Meanwhile in England, The DfE are set to announce £2 million for ‘Holiday Activities and Food Provision’ – there is no minimum or upper limit but grants will not be awarded under £250k. The grants which would come from the DfE ‘Holiday Activities and Food Research fund’ are looking for established projects with a track record of delivery. There will be a new fund announced for Easter and Summer 2019.
Holiday provision programmes that include food take time, effort and planning. It is essential that policies, venues, partnerships, staff training, marketing and resources are all in place before projects begin. Some forward thinking, training and planning can save resources in the long run.
Having visited projects in the UK and USA I see families whose lives are transformed by the simple provision of a decent meal, a warm welcome, a signpost to support and a chance to connect with a community in a safe environment. That often is all that is needed to help turn a corner in life’s daily trudge.
It is the research into this issue that fills me and others with optimism. We are seeing families, less isolated, food secure, engaged, learning new skills and most importantly positive impacts on learning loss for children attending projects. We will never fully eradicate child poverty or hunger but we can halt the rise of both issues by changing the way we work in our communities. Holiday provision projects offer a window of opportunity to engage with our communities and promote public services in a new light.
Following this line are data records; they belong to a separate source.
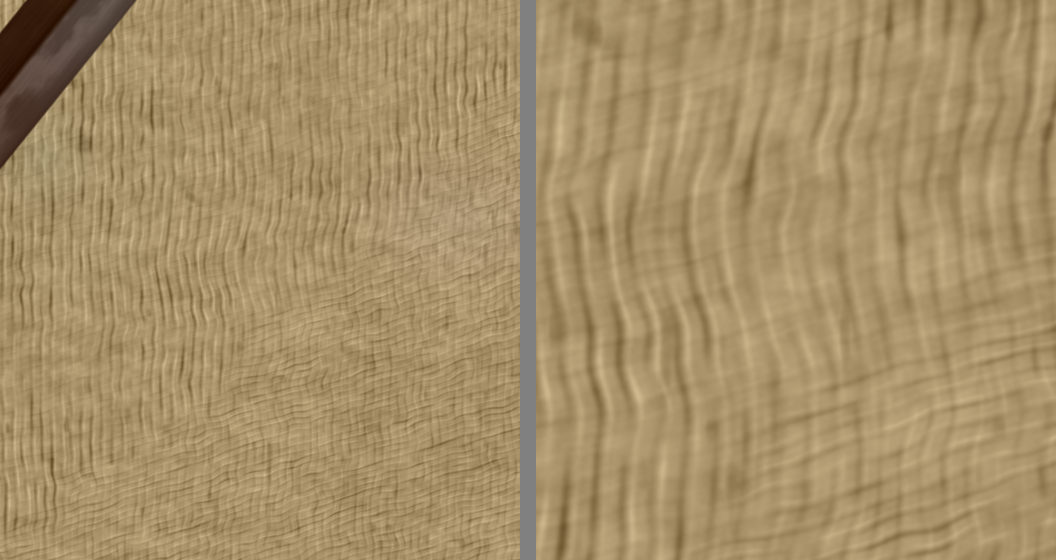
Left: the whole. Right: its middle third, enlarged.
Give the GLSL for this texture, as a Shadertoy shader.

```glsl
// Coarse tan cloth with wavy upright ribs that give way, across a diagonal, to a
// finer slanted weave; a dark wooden bar crosses the upper left corner.
// Each thread layer is a row of cells whose grooves vary in depth along the thread.

float hash(vec2 p) {
    vec3 q = fract(vec3(p.xyx) * 0.1031);
    q += dot(q, q.yzx + 33.33);
    return fract((q.x + q.y) * q.z);
}

float noise(vec2 p) {
    vec2 i = floor(p), f = fract(p);
    f = f * f * (3.0 - 2.0 * f);
    return mix(mix(hash(i), hash(i + vec2(1, 0)), f.x),
               mix(hash(i + vec2(0, 1)), hash(i + vec2(1, 1)), f.x), f.y);
}

float fbm(vec2 p) {
    float sum = 0.0, amp = 0.5;
    for (int i = 0; i < 4; i++) {
        sum += amp * noise(p);
        p = mat2(1.6, 1.2, -1.2, 1.6) * p + 7.3;
        amp *= 0.5;
    }
    return sum / 0.9375;
}

// One layer of parallel threads: dark groove with a lit flank beside it
float threads(float across, float along) {
    float id = floor(across), u = fract(across) - 0.5;
    float depth = noise(vec2(id, along)) * (0.4 + 0.9 * noise(vec2(id + 90.0, along * 0.35)));
    float shine = noise(vec2(id + 40.0, along * 1.3));
    float groove = exp(-38.0 * (u + 0.1) * (u + 0.1));
    float flank = exp(-60.0 * (u - 0.25) * (u - 0.25));
    return flank * shine * 0.8 - groove * depth * 1.5;
}

vec3 cloth(vec2 p) {
    // Upright ribs, bent by slow waves and most strongly near the middle
    vec2 toBulge = p - vec2(0.43, 0.48);
    float bend = 0.015 * (fbm(p * vec2(2.5, 4.0)) - 0.5);
    bend += 0.008 * sin(p.y * 24.0 + 1.0) * exp(-14.0 * dot(toBulge, toBulge));
    bend += 0.006 * (noise(p * vec2(24.0, 38.0)) - 0.5);
    float ribs = threads((p.x + bend) * 57.0, p.y * 32.0);

    // Fine weave, rising gently to the right
    float tilt = 0.30;
    vec2 q = mat2(cos(tilt), -sin(tilt), sin(tilt), cos(tilt)) * p;
    float sway = 0.035 * (fbm(p * 5.0 + 20.0) - 0.5) + 0.005 * noise(p * 40.0);
    float weave = threads((q.y + sway) * 84.0, q.x * 42.0);
    float crossing = threads((p.x + bend * 1.5) * 68.0, p.y * 55.0 + 11.0);

    // Ragged diagonal border between both kinds of cloth
    float side = p.y - 0.9 * p.x + 0.02 + 0.16 * (fbm(p * 7.0) - 0.5);
    float ribbed = smoothstep(-0.05, 0.06, side);
    vec2 toPatch = (p - vec2(0.82, 0.61)) * vec2(1.0, 1.6);
    float patchy = exp(-45.0 * dot(toPatch, toPatch));

    float relief = ribs * ribbed * (0.5 + 0.7 * noise(p * 6.0 + 3.0)) * 0.125;
    relief += weave * mix(0.075, 0.022, ribbed) * (1.0 - 0.4 * patchy);
    relief += crossing * mix(0.055, 0.016, ribbed);

    // Slubs, level streaks and soft grain
    float streak = noise(vec2(p.x * 9.0, p.y * 46.0 + 3.0 * noise(p * 5.0)));
    float slub = smoothstep(0.78, 0.98, noise(p * vec2(75.0, 34.0) + 50.0));
    relief += 0.045 * (streak - 0.5) + 0.13 * (fbm(p * vec2(62.0, 72.0)) - 0.5);
    relief += 0.05 * (fbm(p * 6.0 + 9.0) - 0.5) - 0.10 * slub * noise(p * 9.0);
    relief += 0.03 * patchy;

    vec3 flax = vec3(0.672, 0.582, 0.421) + relief * vec3(1.0, 1.0, 0.97);
    float nearBar = exp(-12.0 * length(p - vec2(0.08, 0.72)));
    return flax + nearBar * vec3(-0.03, 0.0, 0.01) + patchy * vec3(0.0, 0.0, 0.025);
}

// Wooden bar; d is the distance inward from its lower edge
vec3 wood(vec2 p, float d) {
    float run = dot(p, vec2(0.628, 0.779));
    float sheen = fbm(vec2(run * 14.0, d * 30.0));
    float grain = noise(vec2(run * 9.0, d * 260.0)) - 0.5;
    vec3 face = mix(vec3(0.28, 0.19, 0.15), vec3(0.32, 0.26, 0.23), smoothstep(0.60, 0.88, run));
    face += vec3(0.10) * smoothstep(0.45, 0.75, sheen) * smoothstep(0.01, 0.04, d);
    face -= 0.08 * exp(-d * 160.0);
    vec3 bevel = mix(vec3(0.16, 0.07, 0.02), vec3(0.24, 0.13, 0.06), sheen);
    bevel -= 0.05 * (1.0 - smoothstep(0.084, 0.104, d));
    return mix(face, bevel, smoothstep(0.076, 0.088, d)) + grain * 0.025;
}

void mainImage(out vec4 fragColor, in vec2 fragCoord) {
    vec2 p = fragCoord / iResolution.y;
    float edge = 1.0 / iResolution.y + 0.0008;

    float d = dot(p, vec2(-0.779, 0.628)) - 0.438;
    float bar = smoothstep(-edge, edge, d) * (1.0 - smoothstep(-edge, edge, d - 0.153));

    vec3 color = mix(cloth(p), wood(p, max(d, 0.0)), bar);
    fragColor = vec4(clamp(color, 0.0, 1.0), 1.0);
}
```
John F Kennedy said ‘Children are the living messages that we send to a time we will not see’ . That’s something worth remembering.
In conjunction with Lindsay, APSE will be running the “Kitchen Social - Awareness Sessions for Local Authorities” training course focusing on the issue of holiday hunger. Upcoming dates include:
• 23 October 2018 Birmingham - book now!